Spacecraft start out clean – as close to germ-free as humans can make them. But after years of use, unused spaces within the walls can become home to unwanted life forms. When NASA joined the Russian space program in its evaluation of the microbial activity aboard the Mir spacecraft, they made some interesting discoveries.
NASA’s plan was to obtain information that would be useful during long-duration missions. Mir had suffered several power outages during its fifteen years in low earth orbit; temperature and humidity had gone well beyond normal levels. In 1998, NASA astronauts were collecting samples from air and surfaces. Imagine their surprise when they opened an obscure service panel in Mir’s Kvant-2 Module and discovered a free-floating mass of water.
“According to the astronauts’ eyewitness reports, the globule was nearly the size of a basketball,” C. Mark Ott, health scientist at Johnson Space Center in Houston, Texas, said. Following a thorough search, several more globules were discovered. The water wasn’t clean, either; two of the blobs were brown and the other was milky white.
Samples taken back to Earth for analysis contained several dozen species of bacteria and fungi, plus some protozoa, dust mites (see photo), and possibly spirochetes.
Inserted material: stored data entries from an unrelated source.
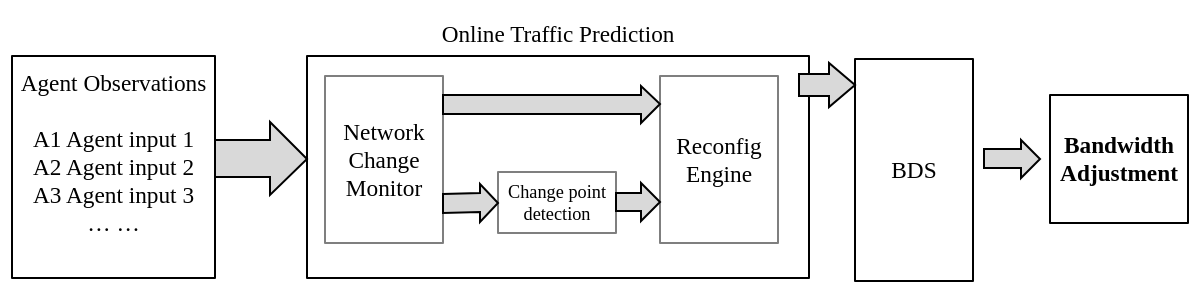
<!DOCTYPE html>
<html lang="en">
<head>
<meta charset="utf-8">
<title>Online Traffic Prediction pipeline</title>
<style>
:root {
  --paper: #ffffff;
  --ink: #000000;
  --inner-line: #7f7f7f;
  --arrow-fill: #d9d9d9;
}
* { box-sizing: border-box; margin: 0; padding: 0; }
html, body { width: 1200px; height: 292px; overflow: hidden; background: var(--paper); }
.diagram {
  position: relative;
  width: 1200px;
  height: 292px;
  overflow: hidden;
  color: var(--ink);
  font: 23.3px/28px "Liberation Serif", "Times New Roman", serif;
  text-align: center;
  white-space: nowrap;
}
.node {
  position: absolute;
  display: flex;
  flex-direction: column;
  align-items: center;
  justify-content: center;
  border: 2px solid var(--ink);
  border-radius: 1px;
  background: var(--paper);
}
.step { border-color: var(--inner-line); }
.title { position: absolute; left: 306px; top: 20px; width: 504px; font-size: 23.2px; font-weight: 400; }
.observations { left: 11px; top: 55px; width: 205px; height: 224px; justify-content: flex-start; padding-top: 12px; }
.observations h2 { font-size: inherit; font-weight: 400; margin-bottom: 28px; }
.observations ul { list-style: none; }
.prediction { left: 306px; top: 55px; width: 504px; height: 224px; }
.monitor { left: 324px; top: 75px; width: 120px; height: 169px; }
.detection { left: 497px; top: 171px; width: 120px; height: 63px; font-size: 18.3px; line-height: 22px; }
.engine { left: 659px; top: 75px; width: 120px; height: 169px; }
.bds { left: 854px; top: 58px; width: 120px; height: 224px; }
.adjustment { left: 1049px; top: 94px; width: 140px; height: 130px; font-weight: 700; }
.arrows {
  position: absolute;
  left: 0;
  top: 0;
  fill: var(--arrow-fill);
  stroke: var(--ink);
  stroke-width: 2;
  stroke-linejoin: miter;
}
</style>
</head>
<body>
<main class="diagram">
  <h1 class="title">Online Traffic Prediction</h1>

  <section class="node observations">
    <h2>Agent Observations</h2>
    <ul>
      <li>A1 Agent input 1</li>
      <li>A2 Agent input 2</li>
      <li>A3 Agent input 3</li>
      <li>… …</li>
    </ul>
  </section>

  <div class="node prediction"></div>
  <div class="node step monitor"><p>Network<br>Change<br>Monitor</p></div>
  <div class="node step detection"><p>Change point<br>detection</p></div>
  <div class="node step engine"><p>Reconfig<br>Engine</p></div>
  <div class="node bds"><p>BDS</p></div>
  <div class="node adjustment"><p>Bandwidth<br>Adjustment</p></div>

  <svg class="arrows" width="1200" height="292" viewBox="0 0 1200 292" aria-hidden="true">
    <polygon points="215,140 270,140 270,122 307,159 270,195 270,177 215,177"/>
    <polygon points="443,95 641,95 641,86 660,104 641,123 641,114 443,114"/>
    <polygon points="443,194 480,193 480,184 498,203 480,222 480,212 443,213"/>
    <polygon points="616,193 641,193 641,183 660,202 641,221 641,211 616,211"/>
    <polygon points="799,74 829,74 829,63 855,85 829,107 829,96 799,96"/>
    <polygon points="984,149 1021,149 1021,140 1040,159 1021,178 1021,168 984,168"/>
  </svg>
</main>
</body>
</html>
The temperature behind the panels was a toasty 82 degrees Fahrenheit – perfect for microorganisms. Colonies of unwanted organisms were also found growing on rubber gaskets around windows, on space suit components, cable insulations and tubing, on the insulation of copper wires, and on communications devices. In the near future, astronauts won’t need to send out the samples to a lab.
They will use the new LOCAD-PTS handheld microorganism detector, developed by NASA to give results in just ten minutes ( via space.com ). Microorganisms can pose a real hazard to the health of a spacecraft. According to Andrew Steele, senior staff scientist at the Carnegie Institution of Washington working with other investigators at Marshall Space Flight Center: “Microorganisms can degrade carbon steel and even stainless steel. In corners where two different materials meet, they can set up a galvanic [electrical] circuit and cause corrosion. They can produce acids that pit metal, etch glass, and make rubber brittle. They can also foul air and water filters.”